Top of Records shown

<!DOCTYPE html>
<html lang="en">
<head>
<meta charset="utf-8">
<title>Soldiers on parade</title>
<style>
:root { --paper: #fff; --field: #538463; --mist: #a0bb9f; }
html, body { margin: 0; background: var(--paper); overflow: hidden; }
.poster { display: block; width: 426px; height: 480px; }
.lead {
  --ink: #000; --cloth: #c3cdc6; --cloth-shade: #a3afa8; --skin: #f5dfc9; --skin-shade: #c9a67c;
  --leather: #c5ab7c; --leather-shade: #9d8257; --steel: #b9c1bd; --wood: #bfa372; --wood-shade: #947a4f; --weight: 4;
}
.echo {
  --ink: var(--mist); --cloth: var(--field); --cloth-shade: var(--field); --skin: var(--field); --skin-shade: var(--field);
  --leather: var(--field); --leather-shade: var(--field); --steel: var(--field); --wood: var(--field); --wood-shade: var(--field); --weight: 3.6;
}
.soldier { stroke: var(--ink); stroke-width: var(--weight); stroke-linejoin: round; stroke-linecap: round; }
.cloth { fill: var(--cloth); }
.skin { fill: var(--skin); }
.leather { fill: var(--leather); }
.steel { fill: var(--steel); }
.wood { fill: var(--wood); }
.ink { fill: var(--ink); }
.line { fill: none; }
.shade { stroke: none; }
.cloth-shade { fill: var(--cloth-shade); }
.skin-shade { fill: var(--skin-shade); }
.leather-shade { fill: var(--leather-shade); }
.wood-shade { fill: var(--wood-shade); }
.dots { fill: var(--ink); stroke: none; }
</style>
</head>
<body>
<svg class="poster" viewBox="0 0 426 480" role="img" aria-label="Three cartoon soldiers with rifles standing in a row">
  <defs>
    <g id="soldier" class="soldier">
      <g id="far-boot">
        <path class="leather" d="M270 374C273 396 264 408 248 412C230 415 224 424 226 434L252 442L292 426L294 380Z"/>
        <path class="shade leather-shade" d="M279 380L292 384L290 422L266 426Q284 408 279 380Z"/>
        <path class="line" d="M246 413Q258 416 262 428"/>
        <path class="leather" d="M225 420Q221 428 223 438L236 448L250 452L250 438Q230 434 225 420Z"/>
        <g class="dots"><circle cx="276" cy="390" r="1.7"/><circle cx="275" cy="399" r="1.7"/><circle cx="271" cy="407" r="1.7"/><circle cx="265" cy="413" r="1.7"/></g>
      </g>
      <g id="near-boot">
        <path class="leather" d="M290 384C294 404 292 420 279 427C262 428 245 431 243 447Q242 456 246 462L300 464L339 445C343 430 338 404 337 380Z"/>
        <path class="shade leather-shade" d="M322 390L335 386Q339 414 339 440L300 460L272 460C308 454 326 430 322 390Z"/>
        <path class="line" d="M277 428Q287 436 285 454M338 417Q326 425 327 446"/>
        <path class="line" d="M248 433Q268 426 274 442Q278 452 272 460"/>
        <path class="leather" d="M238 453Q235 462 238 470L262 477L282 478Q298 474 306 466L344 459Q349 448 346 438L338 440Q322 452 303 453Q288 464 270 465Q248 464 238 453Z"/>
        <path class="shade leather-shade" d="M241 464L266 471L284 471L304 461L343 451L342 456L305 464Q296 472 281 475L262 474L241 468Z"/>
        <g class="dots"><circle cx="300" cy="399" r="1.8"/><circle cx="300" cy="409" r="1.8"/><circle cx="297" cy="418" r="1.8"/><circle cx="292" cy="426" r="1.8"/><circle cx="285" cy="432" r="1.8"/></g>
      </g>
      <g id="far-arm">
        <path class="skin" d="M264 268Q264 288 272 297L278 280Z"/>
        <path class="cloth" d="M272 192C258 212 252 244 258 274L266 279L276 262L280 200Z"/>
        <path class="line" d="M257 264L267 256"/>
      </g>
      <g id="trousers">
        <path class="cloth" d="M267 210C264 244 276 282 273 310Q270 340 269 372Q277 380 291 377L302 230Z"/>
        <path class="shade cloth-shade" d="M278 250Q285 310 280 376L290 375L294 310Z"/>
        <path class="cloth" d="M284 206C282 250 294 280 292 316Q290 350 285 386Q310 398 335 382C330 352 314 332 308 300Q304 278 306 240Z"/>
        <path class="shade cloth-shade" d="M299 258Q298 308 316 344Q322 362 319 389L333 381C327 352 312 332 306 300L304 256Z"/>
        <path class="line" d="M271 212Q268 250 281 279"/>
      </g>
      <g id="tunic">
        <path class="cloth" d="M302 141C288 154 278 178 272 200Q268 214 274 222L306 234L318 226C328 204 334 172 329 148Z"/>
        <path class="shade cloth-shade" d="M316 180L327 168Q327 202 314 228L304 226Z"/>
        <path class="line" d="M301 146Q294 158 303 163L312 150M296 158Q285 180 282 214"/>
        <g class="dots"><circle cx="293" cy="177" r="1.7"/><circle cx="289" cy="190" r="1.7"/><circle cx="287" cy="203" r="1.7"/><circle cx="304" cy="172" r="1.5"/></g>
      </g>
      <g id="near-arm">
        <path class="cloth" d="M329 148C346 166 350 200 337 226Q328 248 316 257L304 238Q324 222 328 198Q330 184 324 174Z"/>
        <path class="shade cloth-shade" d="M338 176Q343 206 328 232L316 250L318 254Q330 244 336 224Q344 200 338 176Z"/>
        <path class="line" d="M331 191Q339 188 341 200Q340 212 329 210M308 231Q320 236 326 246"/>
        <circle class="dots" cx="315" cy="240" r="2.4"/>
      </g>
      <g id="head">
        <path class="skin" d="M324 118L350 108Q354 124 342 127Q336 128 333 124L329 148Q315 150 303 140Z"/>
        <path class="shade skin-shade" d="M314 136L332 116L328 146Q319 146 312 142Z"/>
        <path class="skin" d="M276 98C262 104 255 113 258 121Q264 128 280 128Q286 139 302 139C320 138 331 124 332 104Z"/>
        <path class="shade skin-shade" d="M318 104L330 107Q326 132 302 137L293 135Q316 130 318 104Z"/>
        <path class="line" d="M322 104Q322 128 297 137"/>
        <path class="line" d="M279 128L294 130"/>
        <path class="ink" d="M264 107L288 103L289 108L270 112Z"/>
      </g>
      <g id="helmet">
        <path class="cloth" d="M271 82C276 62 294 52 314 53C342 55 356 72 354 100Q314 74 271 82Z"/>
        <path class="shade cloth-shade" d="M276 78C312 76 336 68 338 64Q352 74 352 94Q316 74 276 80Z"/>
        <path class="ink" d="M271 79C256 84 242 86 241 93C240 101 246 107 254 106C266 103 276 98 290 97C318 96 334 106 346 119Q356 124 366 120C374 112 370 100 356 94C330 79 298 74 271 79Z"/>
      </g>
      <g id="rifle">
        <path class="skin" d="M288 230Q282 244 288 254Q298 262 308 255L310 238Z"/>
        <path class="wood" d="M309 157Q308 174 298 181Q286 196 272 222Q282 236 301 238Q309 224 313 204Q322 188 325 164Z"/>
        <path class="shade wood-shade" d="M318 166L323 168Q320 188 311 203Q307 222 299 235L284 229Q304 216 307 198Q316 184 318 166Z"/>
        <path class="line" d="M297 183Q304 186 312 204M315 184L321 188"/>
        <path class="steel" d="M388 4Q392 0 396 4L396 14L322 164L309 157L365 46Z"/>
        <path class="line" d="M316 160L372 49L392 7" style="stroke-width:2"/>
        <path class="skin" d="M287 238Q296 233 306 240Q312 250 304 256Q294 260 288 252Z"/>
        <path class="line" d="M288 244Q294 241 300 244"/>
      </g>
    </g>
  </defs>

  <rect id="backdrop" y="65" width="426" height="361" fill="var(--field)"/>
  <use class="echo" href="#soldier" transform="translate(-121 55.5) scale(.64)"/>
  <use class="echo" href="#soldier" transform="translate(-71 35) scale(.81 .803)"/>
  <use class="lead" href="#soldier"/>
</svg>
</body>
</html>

Bottom of Records shown

**Instructions for the task:** What is needed is an exact repetition of the lines from the first line of the records through the line containing "--ink: #000; --cloth: #c3cdc6;", both ends included, and nothing more.

**Answer below:**
<!DOCTYPE html>
<html lang="en">
<head>
<meta charset="utf-8">
<title>Soldiers on parade</title>
<style>
:root { --paper: #fff; --field: #538463; --mist: #a0bb9f; }
html, body { margin: 0; background: var(--paper); overflow: hidden; }
.poster { display: block; width: 426px; height: 480px; }
.lead {
  --ink: #000; --cloth: #c3cdc6; --cloth-shade: #a3afa8; --skin: #f5dfc9; --skin-shade: #c9a67c;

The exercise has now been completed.